Study reveals new method to heal wounds without scars
Jan 07, 2017
WASHINGTON: In a breakthrough, researchers have found a way to manipulate wounds to heal as regenerated skin rather than scar tissue by transforming the most common type of cells found in wounds into fat cells.
Fat cells called adipocytes are normally found in the skin, but they are lost when wounds heal as scars. The most common cells found in healing wounds are myofibroblasts, which were thought to only form a scar.
Scar tissue also does not have any hair follicles associated with it, which is another factor that gives it an abnormal appearance from the rest of the skin.
Researchers at the University of Pennsylvania in the US used these characteristics as the basis for their work changing the already present myofibroblasts into fat cells that do not cause scarring.
"Essentially, we can manipulate wound healing so that it leads to skin regeneration rather than scarring," said George Cotsarelis from Penn. "The secret is to regenerate hair follicles first. After that, the fat will regenerate in response to the signals from those follicles," Cotsarelis.
The study showed hair and fat develop separately but not independently. Hair follicles form first and the Cotsarelis lab previously discovered factors necessary for their formation.
Now, they have discovered additional factors actually produced by the regenerating hair follicle to convert the surrounding myofibroblasts to regenerate as fat instead of forming a scar.
That fat will not form without the new hair, but once it does, the new cells are indistinguishable from the pre-existing fat cells, giving the healed wound a natural look instead of leaving a scar.
As they examined the question of what was sending the signal from the hair to the fat cells, researchers identified a factor called Bone Morphogenetic Protein (BMP).
It instructs the myofibroblasts to become fat. This signalling was groundbreaking on its own, as it changed what was previously known about myofibroblasts.
"Typically, myofibroblasts were thought to be incapable of becoming a different type of cell," said Cotsarelis. "However our work shows we have the ability to influence these cells and that they can be efficiently and stably converted into adipocytes," Cotsarelis added.
This was shown in both the mouse and in human keloid cells grown in culture.
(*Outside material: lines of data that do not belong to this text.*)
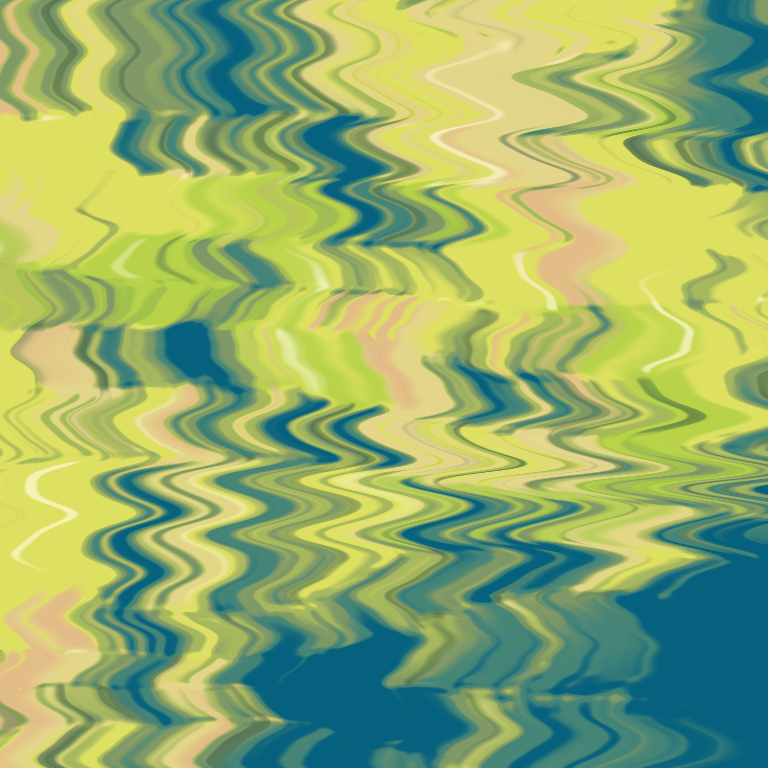
This texture is drawn by a WebGL 1 fragment shader. Its source:

```glsl
precision highp float;
// Rippled water reflecting foliage: streaks of layered value noise are bent
// sideways by waves, and their rows are held and then skipped in steps, so
// that bands of wavy strands meet at ragged seams. Deep water lies lower right.
uniform vec2 u_resolution;

#define WAVES 11.5       // sideways waves over the canvas height
#define SWAY 0.030       // mean sideways reach of a wave
#define BANDS 11.0       // streak bands over the canvas height
#define HOLD 0.80        // how firmly rows are held inside a band
#define SEAM 0.70        // place in a band where its seam begins
#define STRAND 34.0      // medium strands across the canvas
#define HAIR 82.0        // finest strands across the canvas
#define CONTRAST 1.75    // spread of the tones
#define BRIGHTNESS 0.50  // tone offset of the lit foliage
#define DEPTH 2.1        // darkening of the deep water

const float TAU = 6.2831853;
const vec3 DEEP   = vec3(0.02, 0.38, 0.49);
const vec3 TEAL   = vec3(0.27, 0.52, 0.47);
const vec3 MOSS   = vec3(0.50, 0.60, 0.40);
const vec3 LEAF   = vec3(0.65, 0.72, 0.37);
const vec3 YELLOW = vec3(0.87, 0.88, 0.38);
const vec3 CREAM  = vec3(0.89, 0.84, 0.54);
const vec3 PEACH  = vec3(0.89, 0.74, 0.53);
const vec3 LIME   = vec3(0.62, 0.79, 0.23);
const vec3 GLINT  = vec3(0.99, 0.97, 0.82);
const vec3 SHADOW = vec3(0.12, 0.27, 0.25);

float hash(vec2 p) {
  return fract(sin(dot(p, vec2(127.1, 311.7))) * 43758.5453);
}

float noise(vec2 p) {
  vec2 cell = floor(p), f = fract(p);
  f = f * f * (3.0 - 2.0 * f);
  return mix(mix(hash(cell), hash(cell + vec2(1.0, 0.0)), f.x),
             mix(hash(cell + vec2(0.0, 1.0)), hash(cell + vec2(1.0, 1.0)), f.x), f.y);
}

// Noise centred on zero, with its own offset for each layer
float layer(vec2 p, float seed) {
  return noise(p + seed * vec2(17.3, 9.7)) - 0.5;
}

// Sideways shift of the reflection at a point
float sway(vec2 p) {
  float phase = p.y * WAVES + 1.3 * layer(p * vec2(1.6, 5.0), 1.0);
  float reach = SWAY * mix(0.75, 1.35, p.x) * (1.0 + 1.1 * layer(p * vec2(2.0, 7.0), 2.0));
  float ripple = 0.16 * sin(TAU * (p.y * WAVES * 2.3 + 0.6 * p.x));
  float drift = 0.10 * layer(vec2(p.x, p.y * 4.0), 3.0);
  return reach * (sin(TAU * phase) + ripple) + drift;
}

// Tone 0..1 to colour, from deep water to sunlit leaves
vec3 ramp(float t) {
  vec3 c = mix(DEEP, TEAL, smoothstep(0.05, 0.13, t));
  c = mix(c, MOSS, smoothstep(0.15, 0.27, t));
  c = mix(c, LEAF, smoothstep(0.29, 0.42, t));
  return mix(c, YELLOW, smoothstep(0.49, 0.68, t));
}

void main() {
  vec2 p = gl_FragCoord.xy / u_resolution;
  float x = p.x + sway(p);

  // Held rows, with ragged seams where they skip to the next band
  float row = p.y * BANDS + 2.0 * layer(p * vec2(2.5, 6.0), 4.0)
            + 0.16 * layer(vec2(x * 45.0, p.y * 5.0), 5.0);
  float skip = smoothstep(SEAM, 1.0, fract(row));
  float held = mix(row, floor(row) + skip, HOLD);
  float seam = 4.0 * skip * (1.0 - skip);

  // Deep water at lower right, and a cool patch at the upper right
  float deep = 1.0 - smoothstep(-0.05, 0.45, p.y + 0.5 * (0.55 - p.x));
  float cool = smoothstep(0.82, 1.0, p.x) * smoothstep(0.55, 0.85, p.y);

  // Strands from broad to fine, and short level dashes along the seams
  float fine = layer(vec2(x * STRAND, held * 0.8), 8.0);
  float hair = layer(vec2(x * HAIR, held * 0.9), 9.0);
  float z = BRIGHTNESS - DEPTH * deep - 1.2 * cool;
  z += 2.4 * layer(vec2(x * 5.0, held * 0.7), 6.0);
  z += 2.3 * layer(vec2(x * 14.0, held * 0.8), 7.0);
  z += (1.9 * fine + 1.4 * hair) * (1.0 - 0.45 * deep);
  z += 1.5 * seam * layer(vec2(x * 22.0, p.y * 110.0), 10.0);
  float tone = 1.0 / (1.0 + exp(-CONTRAST * z));
  vec3 color = ramp(tone);

  // Warm and lime tints on the lit strands
  float lit = smoothstep(0.38, 0.66, tone);
  float warm = layer(vec2(x * 9.0, held * 0.7), 11.0) + 0.45 * hair;
  float blush = layer(vec2(x * 11.0, held * 0.6), 12.0) - 0.3 * fine;
  vec3 warmColor = mix(CREAM, PEACH, smoothstep(0.0, 0.25, blush));
  color = mix(color, warmColor, lit * smoothstep(-0.02, 0.16, warm));
  float lime = layer(vec2(x * 7.0, held * 0.6), 13.0) + 0.3 * fine;
  color = mix(color, LIME, 0.6 * smoothstep(0.3, 0.5, tone) * smoothstep(0.13, 0.3, lime));

  // Thin shadows and pale glints
  float thread = layer(vec2(x * 58.0, held * 0.8), 14.0);
  float shade = smoothstep(0.2, 0.42, thread) * smoothstep(0.1, 0.3, tone);
  color = mix(color, SHADOW, 0.42 * shade * (1.0 - smoothstep(0.6, 0.9, tone)));
  float glint = smoothstep(0.28, 0.44, layer(vec2(x * 40.0, held * 1.1), 15.0));
  color = mix(color, GLINT, 0.75 * glint * smoothstep(0.72, 0.95, tone));

  gl_FragColor = vec4(color, 1.0);
}
```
These discoveries have the potential to be revolutionary in the field of dermatology.
Adipocyte loss is a common complication of other conditions, especially treatments for HIV and right now there is no efficient strategy for treatment.
The cells are also lost naturally because of the ageing process, especially in the face, which leads to permanent, deep wrinkles, something anti-ageing treatments can not fix in a cosmetically satisfactory way.
The study was published in the journal Science.